And yet, too often this is exactly the case. Approximately 40% of workers do not have job protection following childbirth. While more companies are providing paid leave, it’s an exemption not the rule—75% of people do not have paid family leave from their employer. According to one study, one in four mothers return to work within two weeks. A new families survey from Deseret News and BYU found that the few low-and-moderate-income families could go less than a month without pay before going into debt.
We can fix this. It is the logical outgrowth of a pro-life agenda. Paid parental leave reduces neonatal fatalities and improves health outcomes for mothers and infants. This is pro-life, too. It increases workforce attachment and decreases welfare dependence for mothers by allowing them to stay connected to the labor force; these were the Republican priorities guiding welfare reform in the 1990s. Paid parental leave is even associated with increased father involvement later in life, the role of men and fathers being something that’s being discussed much these days.
Fortunately, there are multiple Republican proposals for paid leave being discussed in Congress. These proposals include pulling forward Child Tax Credit payments to be used for birth or pregnancy; providing monthly Child Tax Credit payments; running paid parental leave through state unemployment insurance programs; allowing workers to access Social Security early to cover periods of paid family leave; and extending an existing a tax credit for employers who offer paid family leave to certain workers.
My preferred version is a stand-alone paid parental leave program akin to that proposed by the AEI-Brookings Working Group on Paid Leave (which I was a part of). This would allow mothers and fathers 8 weeks of job-protected paid parental leave that replaces a majority of their salary, which is likely to improve take-up rates. A paid parental leave program—even one of this generosity—is less than 1% of what is currently spent on old-age entitlements. Ideally, this would be paid for as part of a border entitlement reform as I detailed in National Affairs, and as will be detailed in an AEI volume co-edited by Paul Ryan and Angela Rachidi to be released in November 2022. Given increased chatter of Republicans addressing entitlements after midterms, the inclusion of paid parental leave is far from improbable.
Of course, paid parental leave isn’t the only pro-family policy. Senators Burr and Scott have a robust child care proposal that would give low-income parents a school choice model for early childhood. Senator Romney has proposed comprehensive Child Tax Credit reform (he presented it here, at AEI, in fact) to reconcile broken government programs and deliver benefits how parents actually prefer to get them. A recent Republican Study Committee report listed out 80 recommendations a few weeks ago.
The challenge in front of conservatives is how to prioritize the most pressing reforms, coalesce around them, and then to take that message out with a new vision for flourishing families that’s substantive and forward looking, not simply reactive.

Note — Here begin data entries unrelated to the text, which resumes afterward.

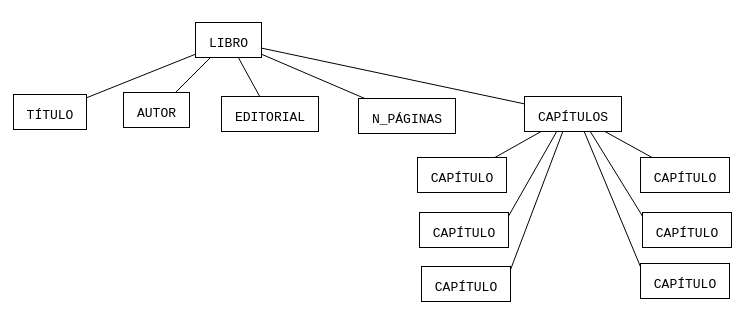
<!DOCTYPE html>
<html lang="es">
<head>
<meta charset="utf-8">
<title>Estructura de un libro</title>
<style>
:root { --paper: #fff; --ink: #000; }
* { box-sizing: border-box; margin: 0; }
html, body { width: 744px; height: 324px; overflow: hidden; background: var(--paper); }
.diagram {
  position: relative;
  width: 744px;
  height: 324px;
  color: var(--ink);
  font: 13px/16px "Liberation Mono", monospace;
}
.links {
  position: absolute;
  inset: 0;
  stroke: var(--ink);
  stroke-width: 1;
}
.node {
  position: absolute;
  left: var(--x);
  top: var(--y);
  width: var(--w);
  height: 36px;
  padding-top: 7px;
  display: flex;
  align-items: center;
  justify-content: center;
  border: 1px solid var(--ink);
  background: var(--paper);
  white-space: nowrap;
}
.short { --w: 67px; }
.title { --w: 74px; }
.chapter { --w: 90px; }
.long { --w: 98px; }
</style>
</head>
<body>
<main class="diagram">
  <svg class="links" width="744" height="324" viewBox="0 0 744 324" aria-hidden="true">
    <g class="book-links">
      <line x1="196" y1="54" x2="86" y2="98"/>
      <line x1="211" y1="57" x2="175" y2="93"/>
      <line x1="238" y1="57" x2="260" y2="97"/>
      <line x1="261" y1="54" x2="366" y2="99"/>
      <line x1="261" y1="48" x2="525" y2="104"/>
    </g>
    <g class="chapter-links">
      <line x1="542" y1="131" x2="494" y2="158"/>
      <line x1="557" y1="131" x2="508" y2="217"/>
      <line x1="563" y1="131" x2="510" y2="271"/>
      <line x1="604" y1="131" x2="653" y2="158"/>
      <line x1="590" y1="131" x2="643" y2="217"/>
      <line x1="584" y1="131" x2="641" y2="268"/>
    </g>
  </svg>

  <div class="node short" style="--x:195px;--y:22px">LIBRO</div>

  <div class="node title" style="--x:13px;--y:94px">TÍTULO</div>
  <div class="node short" style="--x:123px;--y:92px">AUTOR</div>
  <div class="node long" style="--x:221px;--y:96px">EDITORIAL</div>
  <div class="node long" style="--x:358px;--y:98px">N_PÁGINAS</div>
  <div class="node long" style="--x:524px;--y:96px">CAPÍTULOS</div>

  <div class="node chapter" style="--x:417px;--y:157px">CAPÍTULO</div>
  <div class="node chapter" style="--x:419px;--y:212px">CAPÍTULO</div>
  <div class="node chapter" style="--x:421px;--y:266px">CAPÍTULO</div>
  <div class="node chapter" style="--x:640px;--y:157px">CAPÍTULO</div>
  <div class="node chapter" style="--x:642px;--y:212px">CAPÍTULO</div>
  <div class="node chapter" style="--x:640px;--y:263px">CAPÍTULO</div>
</main>
</body>
</html>
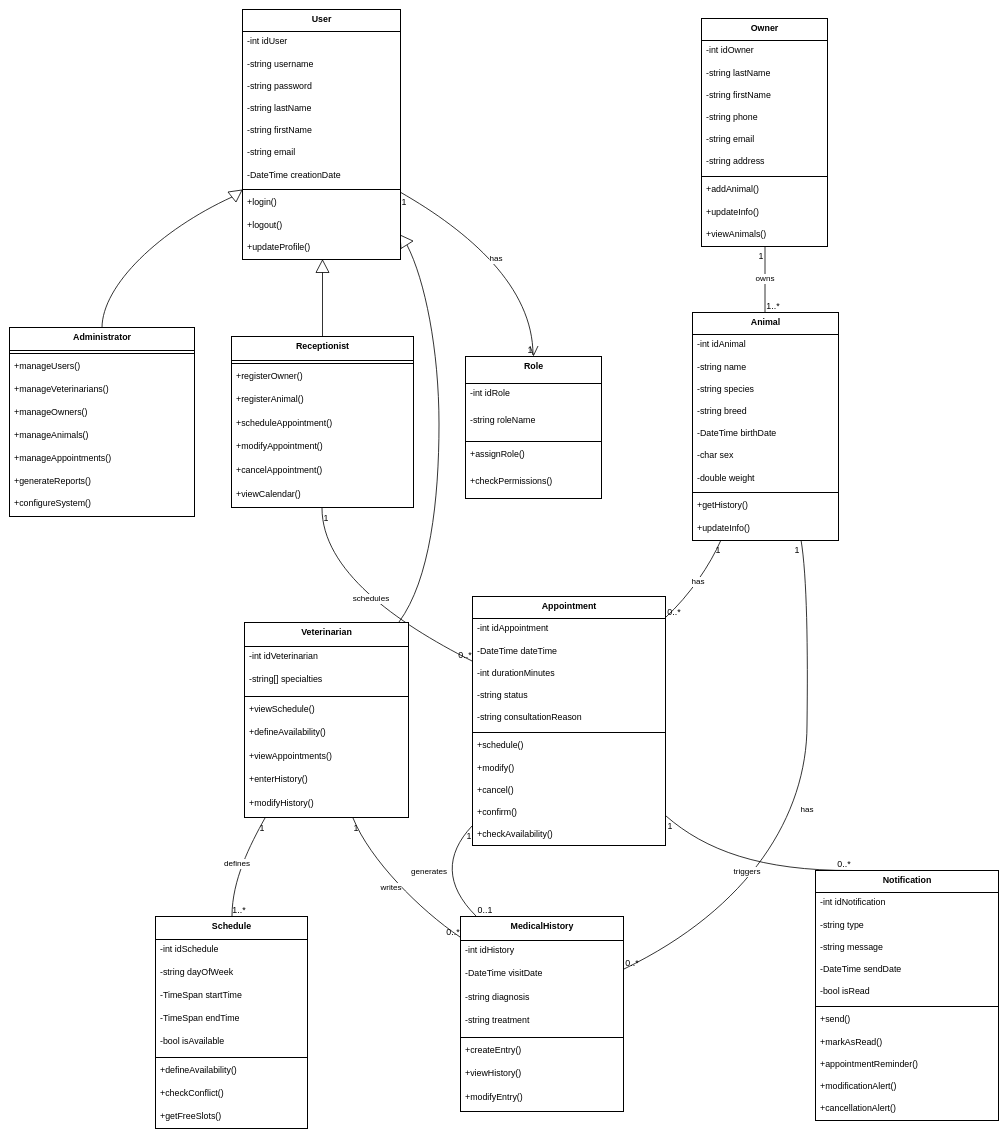
<!DOCTYPE html>
<html lang="en">
<head>
<meta charset="utf-8">
<title>Veterinary clinic class diagram</title>
<style>
:root { --paper: #fff; --ink: #000; }
* { box-sizing: border-box; margin: 0; padding: 0; }
html, body { width: 1008px; height: 1140px; overflow: hidden; background: var(--paper); }
.diagram {
  position: relative; width: 1008px; height: 1140px; overflow: hidden;
  color: var(--ink); font-family: "Liberation Sans", Arial, sans-serif; font-size: 8.85px;
}
.relations { position: absolute; left: 0; top: 0; fill: none; stroke: var(--ink); stroke-width: .8; }
.relations .inherit { fill: var(--paper); }
.class {
  position: absolute; left: var(--x); top: var(--y); width: var(--w); height: var(--h);
  display: grid; grid-template-rows: var(--head) var(--attrs) 1fr;
  border: 1px solid var(--ink); background: var(--paper);
}
.class h2 { font-size: inherit; line-height: 19px; text-align: center; border-bottom: 1px solid var(--ink); }
.class ul { list-style: none; padding-left: 4px; white-space: nowrap; }
.class li { height: var(--row); line-height: var(--row); }
.attributes { border-bottom: 1px solid var(--ink); }
.attributes li { position: relative; top: calc(9.5px - var(--row) / 2); }
.methods li { position: relative; top: calc(12.5px - var(--row) / 2); }
.label, .count {
  position: absolute; left: var(--x); top: var(--y); transform: translate(-50%, -50%);
  line-height: 10px; white-space: nowrap;
}
.label { font-size: 8.1px; background: var(--paper); }
</style>
</head>
<body>
<main class="diagram">
  <svg class="relations" width="1008" height="1140" viewBox="0 0 1008 1140" aria-hidden="true">
    <path d="M102 328C102 285 160 230 232 197"/>
    <path d="M322.5 336V272"/>
    <path d="M399 622C430 580 439 500 439 424C439 350 425 280 407 245"/>
    <path d="M400 192C470 232 533 287 533 355M530 346L533.5 355.5L538 346"/>
    <path d="M765 246V312"/>
    <path d="M322 508C322 570 395 622 472 661"/>
    <path d="M721 540C710 565 690 595 665 618"/>
    <path d="M801 540C807 575 808 650 807 725C807 815 750 908 624 969"/>
    <path d="M666 816C705 850 760 871 853 870.5"/>
    <path d="M265 818C250 845 232 880 232 916"/>
    <path d="M353 818C370 860 420 910 460 937"/>
    <path d="M472 826C445 855 445 885 476 916"/>
    <g class="inherit">
      <polygon points="242,190 228,192 236,202"/>
      <polygon points="322.5,260 316,272.5 329,272.5"/>
      <polygon points="400,235 401,248.5 413,241"/>
    </g>
  </svg>

  <section class="class" style="--x:242px;--y:9px;--w:159px;--h:251px;--head:22px;--attrs:158px;--row:22.2px">
    <h2>User</h2>
    <ul class="attributes"><li>-int idUser</li><li>-string username</li><li>-string password</li><li>-string lastName</li><li>-string firstName</li><li>-string email</li><li>-DateTime creationDate</li></ul>
    <ul class="methods"><li>+login()</li><li>+logout()</li><li>+updateProfile()</li></ul>
  </section>

  <section class="class" style="--x:701px;--y:18px;--w:127px;--h:229px;--head:22px;--attrs:136px;--row:22.2px">
    <h2>Owner</h2>
    <ul class="attributes"><li>-int idOwner</li><li>-string lastName</li><li>-string firstName</li><li>-string phone</li><li>-string email</li><li>-string address</li></ul>
    <ul class="methods"><li>+addAnimal()</li><li>+updateInfo()</li><li>+viewAnimals()</li></ul>
  </section>

  <section class="class" style="--x:692px;--y:312px;--w:147px;--h:229px;--head:22px;--attrs:158px;--row:22.2px">
    <h2>Animal</h2>
    <ul class="attributes"><li>-int idAnimal</li><li>-string name</li><li>-string species</li><li>-string breed</li><li>-DateTime birthDate</li><li>-char sex</li><li>-double weight</li></ul>
    <ul class="methods"><li>+getHistory()</li><li>+updateInfo()</li></ul>
  </section>

  <section class="class" style="--x:9px;--y:327px;--w:186px;--h:190px;--head:23px;--attrs:3px;--row:22.9px">
    <h2>Administrator</h2>
    <ul class="attributes"></ul>
    <ul class="methods"><li>+manageUsers()</li><li>+manageVeterinarians()</li><li>+manageOwners()</li><li>+manageAnimals()</li><li>+manageAppointments()</li><li>+generateReports()</li><li>+configureSystem()</li></ul>
  </section>

  <section class="class" style="--x:231px;--y:336px;--w:183px;--h:172px;--head:24px;--attrs:3px;--row:23.6px">
    <h2>Receptionist</h2>
    <ul class="attributes"></ul>
    <ul class="methods"><li>+registerOwner()</li><li>+registerAnimal()</li><li>+scheduleAppointment()</li><li>+modifyAppointment()</li><li>+cancelAppointment()</li><li>+viewCalendar()</li></ul>
  </section>

  <section class="class" style="--x:465px;--y:356px;--w:137px;--h:143px;--head:27px;--attrs:58px;--row:27.5px">
    <h2>Role</h2>
    <ul class="attributes"><li>-int idRole</li><li>-string roleName</li></ul>
    <ul class="methods"><li>+assignRole()</li><li>+checkPermissions()</li></ul>
  </section>

  <section class="class" style="--x:244px;--y:622px;--w:165px;--h:196px;--head:24px;--attrs:50px;--row:23.6px">
    <h2>Veterinarian</h2>
    <ul class="attributes"><li>-int idVeterinarian</li><li>-string[] specialties</li></ul>
    <ul class="methods"><li>+viewSchedule()</li><li>+defineAvailability()</li><li>+viewAppointments()</li><li>+enterHistory()</li><li>+modifyHistory()</li></ul>
  </section>

  <section class="class" style="--x:472px;--y:596px;--w:194px;--h:250px;--head:22px;--attrs:114px;--row:22.2px">
    <h2>Appointment</h2>
    <ul class="attributes"><li>-int idAppointment</li><li>-DateTime dateTime</li><li>-int durationMinutes</li><li>-string status</li><li>-string consultationReason</li></ul>
    <ul class="methods"><li>+schedule()</li><li>+modify()</li><li>+cancel()</li><li>+confirm()</li><li>+checkAvailability()</li></ul>
  </section>

  <section class="class" style="--x:815px;--y:870px;--w:184px;--h:251px;--head:22px;--attrs:114px;--row:22.2px">
    <h2>Notification</h2>
    <ul class="attributes"><li>-int idNotification</li><li>-string type</li><li>-string message</li><li>-DateTime sendDate</li><li>-bool isRead</li></ul>
    <ul class="methods"><li>+send()</li><li>+markAsRead()</li><li>+appointmentReminder()</li><li>+modificationAlert()</li><li>+cancellationAlert()</li></ul>
  </section>

  <section class="class" style="--x:155px;--y:916px;--w:153px;--h:213px;--head:23px;--attrs:118px;--row:22.9px">
    <h2>Schedule</h2>
    <ul class="attributes"><li>-int idSchedule</li><li>-string dayOfWeek</li><li>-TimeSpan startTime</li><li>-TimeSpan endTime</li><li>-bool isAvailable</li></ul>
    <ul class="methods"><li>+defineAvailability()</li><li>+checkConflict()</li><li>+getFreeSlots()</li></ul>
  </section>

  <section class="class" style="--x:460px;--y:916px;--w:164px;--h:196px;--head:24px;--attrs:97px;--row:23.6px">
    <h2>MedicalHistory</h2>
    <ul class="attributes"><li>-int idHistory</li><li>-DateTime visitDate</li><li>-string diagnosis</li><li>-string treatment</li></ul>
    <ul class="methods"><li>+createEntry()</li><li>+viewHistory()</li><li>+modifyEntry()</li></ul>
  </section>

  <span class="label" style="--x:496px;--y:259px">has</span>
  <span class="label" style="--x:765px;--y:279px">owns</span>
  <span class="label" style="--x:371px;--y:599px">schedules</span>
  <span class="label" style="--x:698px;--y:582px">has</span>
  <span class="label" style="--x:807px;--y:810px">has</span>
  <span class="label" style="--x:747px;--y:872px">triggers</span>
  <span class="label" style="--x:237px;--y:864px">defines</span>
  <span class="label" style="--x:391px;--y:888px">writes</span>
  <span class="label" style="--x:429px;--y:872px">generates</span>

  <span class="count" style="--x:404px;--y:202px">1</span>
  <span class="count" style="--x:530px;--y:350px">1</span>
  <span class="count" style="--x:761px;--y:256px">1</span>
  <span class="count" style="--x:773px;--y:306px">1..*</span>
  <span class="count" style="--x:326px;--y:518px">1</span>
  <span class="count" style="--x:465px;--y:655px">0..*</span>
  <span class="count" style="--x:718px;--y:550px">1</span>
  <span class="count" style="--x:674px;--y:612px">0..*</span>
  <span class="count" style="--x:797px;--y:550px">1</span>
  <span class="count" style="--x:632px;--y:963px">0..*</span>
  <span class="count" style="--x:262px;--y:828px">1</span>
  <span class="count" style="--x:239px;--y:910px">1..*</span>
  <span class="count" style="--x:356px;--y:828px">1</span>
  <span class="count" style="--x:453px;--y:932px">0..*</span>
  <span class="count" style="--x:469px;--y:836px">1</span>
  <span class="count" style="--x:485px;--y:910px">0..1</span>
  <span class="count" style="--x:670px;--y:826px">1</span>
  <span class="count" style="--x:844px;--y:864px">0..*</span>
</main>
</body>
</html>
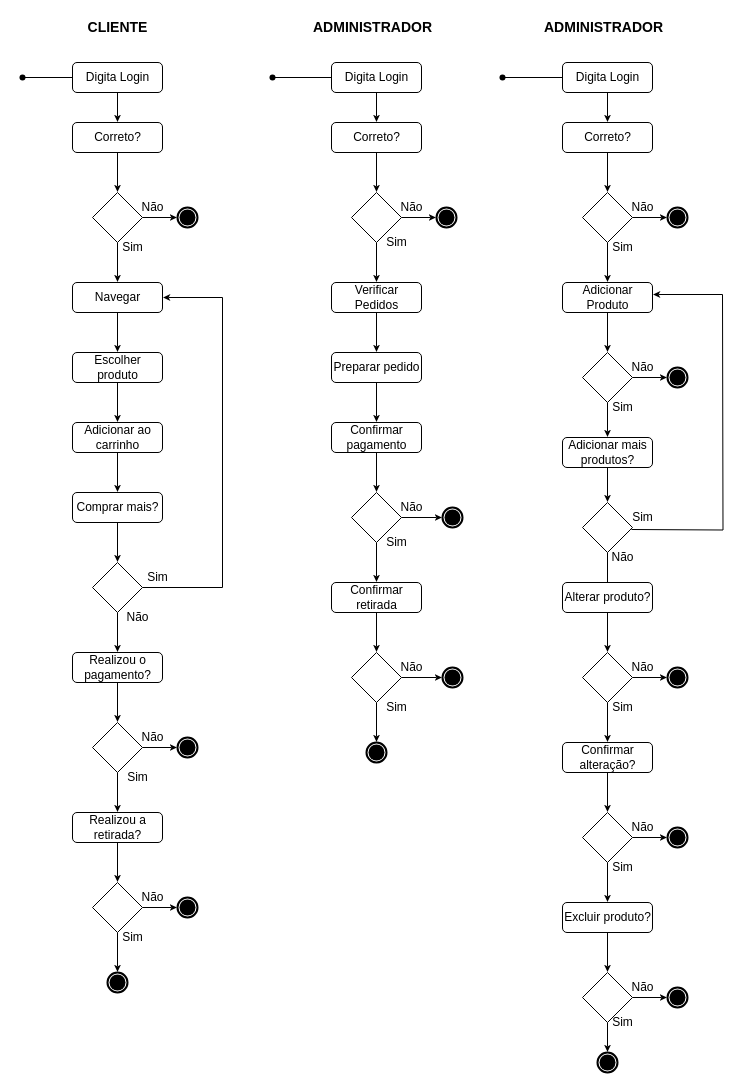
<!DOCTYPE html>
<html lang="pt-BR">
<head>
<meta charset="utf-8">
<title>Diagrama de atividades</title>
<style>
:root { --ink: #000; --paper: #fff; }
* { box-sizing: border-box; margin: 0; padding: 0; }
html, body { width: 743px; height: 1085px; overflow: hidden; background: var(--paper); }
.diagram { position: relative; width: 743px; height: 1085px; overflow: hidden; color: var(--ink); font: 12px/15px "Liberation Sans", Arial, sans-serif; }
.connectors { position: absolute; left: 0; top: 0; }
.lines { fill: none; stroke: var(--ink); }
.arrows { marker-end: url(#arrow); }
.decisions { fill: var(--paper); stroke: var(--ink); }
.lane { position: absolute; top: 0; left: var(--x); width: 91px; height: 1085px; }
.lane h2 { position: absolute; top: 18px; left: var(--shift, 0px); width: 91px; display: flex; justify-content: center; font-size: 14px; line-height: 18px; white-space: nowrap; }
.step { position: absolute; left: 0; top: var(--y); width: 91px; height: 31px; display: flex; align-items: center; justify-content: center; text-align: center; white-space: nowrap; border: 1px solid var(--ink); border-radius: 5px; background: var(--paper); }
.answer { position: absolute; left: var(--at); top: var(--y); width: 41px; text-align: center; }
.no { --at: 60px; }
.yes { --at: 40px; }
.mid { --at: 45px; }
</style>
</head>
<body>
<main class="diagram">
<svg class="connectors" width="743" height="1085" viewBox="0 0 743 1085" aria-hidden="true">
  <defs>
    <marker id="arrow" markerUnits="userSpaceOnUse" markerWidth="8" markerHeight="8" refX="2" refY="4" orient="auto">
      <path d="M0 0.5L7.5 4L0 7.5L2 4Z" fill="#000"/>
    </marker>
    <path id="decision" d="M0 -25L25 0L0 25L-25 0Z"/>
    <g id="end">
      <circle r="10" fill="#fff" stroke="#000" stroke-width="2"/>
      <circle r="8" fill="#000"/>
    </g>
  </defs>
  <g transform="translate(.5 .5)">
    <g class="lines">
      <path d="M22 77H72M272 77H331M502 77H562M607 552V582"/>
      <g class="arrows">
        <path d="M117 92V116"/><path d="M117 152V186"/><path d="M117 242V276"/>
        <path d="M117 312V346"/><path d="M117 382V416"/><path d="M117 452V486"/>
        <path d="M117 522V556"/><path d="M117 612V646"/><path d="M117 682V716"/>
        <path d="M117 772V806"/><path d="M117 842V876"/><path d="M117 932V966"/>
        <path d="M142 217H171"/><path d="M142 747H171"/><path d="M142 907H171"/>
        <path d="M142 587H222V297H168"/>
      </g>
      <g class="arrows">
        <path d="M376 92V116"/><path d="M376 152V186"/><path d="M376 242V276"/>
        <path d="M376 312V346"/><path d="M376 382V416"/><path d="M376 452V486"/>
        <path d="M376 542V576"/><path d="M376 612V646"/><path d="M376 702V736"/>
        <path d="M401 217H430"/><path d="M401 517H436"/><path d="M401 677H436"/>
      </g>
      <g class="arrows">
        <path d="M607 92V116"/><path d="M607 152V186"/><path d="M607 242V276"/>
        <path d="M607 312V346"/><path d="M607 402V431"/><path d="M607 467V496"/>
        <path d="M607 612V646"/><path d="M607 702V736"/><path d="M607 772V806"/>
        <path d="M607 862V896"/><path d="M607 932V966"/><path d="M607 1022V1046"/>
        <path d="M632 217H661"/><path d="M632 377H661"/><path d="M632 677H661"/>
        <path d="M632 837H661"/><path d="M632 997H661"/>
        <path d="M631 529L722.5 529.5L722 294H658"/>
      </g>
    </g>
    <g class="starts"><circle cx="22" cy="77" r="3"/><circle cx="272" cy="77" r="3"/><circle cx="502" cy="77" r="3"/></g>
    <g class="decisions">
      <use href="#decision" x="117" y="217"/><use href="#decision" x="117" y="587"/>
      <use href="#decision" x="117" y="747"/><use href="#decision" x="117" y="907"/>
      <use href="#decision" x="376" y="217"/><use href="#decision" x="376" y="517"/>
      <use href="#decision" x="376" y="677"/>
      <use href="#decision" x="607" y="217"/><use href="#decision" x="607" y="377"/>
      <use href="#decision" x="607" y="527"/><use href="#decision" x="607" y="677"/>
      <use href="#decision" x="607" y="837"/><use href="#decision" x="607" y="997"/>
    </g>
    <g class="ends">
      <use href="#end" x="187" y="217"/><use href="#end" x="187" y="747"/>
      <use href="#end" x="187" y="907"/><use href="#end" x="117" y="982"/>
      <use href="#end" x="446" y="217"/><use href="#end" x="452" y="517"/>
      <use href="#end" x="452" y="677"/><use href="#end" x="376" y="752"/>
      <use href="#end" x="677" y="217"/><use href="#end" x="677" y="377"/>
      <use href="#end" x="677" y="677"/><use href="#end" x="677" y="837"/>
      <use href="#end" x="677" y="997"/><use href="#end" x="607" y="1062"/>
    </g>
  </g>
</svg>

<section class="lane" style="--x:72px">
  <h2>CLIENTE</h2>
  <p class="step" style="--y:62px">Digita Login</p>
  <p class="step" style="--y:122px">Correto?</p>
  <p class="answer no" style="--y:200px">Não</p>
  <p class="answer yes" style="--y:240px">Sim</p>
  <p class="step" style="--y:282px">Navegar</p>
  <p class="step" style="--y:352px">Escolher<br>produto</p>
  <p class="step" style="--y:422px">Adicionar ao<br>carrinho</p>
  <p class="step" style="--y:492px">Comprar mais?</p>
  <p class="answer" style="--at:65px;--y:570px">Sim</p>
  <p class="answer mid" style="--y:610px">Não</p>
  <p class="step" style="--y:652px">Realizou o<br>pagamento?</p>
  <p class="answer no" style="--y:730px">Não</p>
  <p class="answer mid" style="--y:770px">Sim</p>
  <p class="step" style="--y:812px">Realizou a<br>retirada?</p>
  <p class="answer no" style="--y:890px">Não</p>
  <p class="answer yes" style="--y:930px">Sim</p>
</section>

<section class="lane" style="--x:331px;--shift:-4px">
  <h2>ADMINISTRADOR</h2>
  <p class="step" style="--y:62px">Digita Login</p>
  <p class="step" style="--y:122px">Correto?</p>
  <p class="answer no" style="--y:200px">Não</p>
  <p class="answer mid" style="--y:235px">Sim</p>
  <p class="step" style="--y:282px">Verificar<br>Pedidos</p>
  <p class="step" style="--y:352px">Preparar pedido</p>
  <p class="step" style="--y:422px">Confirmar<br>pagamento</p>
  <p class="answer no" style="--y:500px">Não</p>
  <p class="answer mid" style="--y:535px">Sim</p>
  <p class="step" style="--y:582px">Confirmar<br>retirada</p>
  <p class="answer no" style="--y:660px">Não</p>
  <p class="answer mid" style="--y:700px">Sim</p>
</section>

<section class="lane" style="--x:562px;--shift:-4px">
  <h2>ADMINISTRADOR</h2>
  <p class="step" style="--y:62px">Digita Login</p>
  <p class="step" style="--y:122px">Correto?</p>
  <p class="answer no" style="--y:200px">Não</p>
  <p class="answer yes" style="--y:240px">Sim</p>
  <p class="step" style="--y:282px">Adicionar<br>Produto</p>
  <p class="answer no" style="--y:360px">Não</p>
  <p class="answer yes" style="--y:400px">Sim</p>
  <p class="step" style="--y:437px">Adicionar mais<br>produtos?</p>
  <p class="answer no" style="--y:510px">Sim</p>
  <p class="answer yes" style="--y:550px">Não</p>
  <p class="step" style="--y:582px">Alterar produto?</p>
  <p class="answer no" style="--y:660px">Não</p>
  <p class="answer yes" style="--y:700px">Sim</p>
  <p class="step" style="--y:742px">Confirmar<br>alteração?</p>
  <p class="answer no" style="--y:820px">Não</p>
  <p class="answer yes" style="--y:860px">Sim</p>
  <p class="step" style="--y:902px">Excluir produto?</p>
  <p class="answer no" style="--y:980px">Não</p>
  <p class="answer yes" style="--y:1015px">Sim</p>
</section>
</main>
</body>
</html>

Abby McCloskey (@McCloskeyAbby) is an economist and founder of McCloskey Policy LLC. She has advised multiple presidential campaigns.
Editor’s Note: This essay was adapted from remarks the author gave at the American Enterprise Institute’s recent Leadership Summit.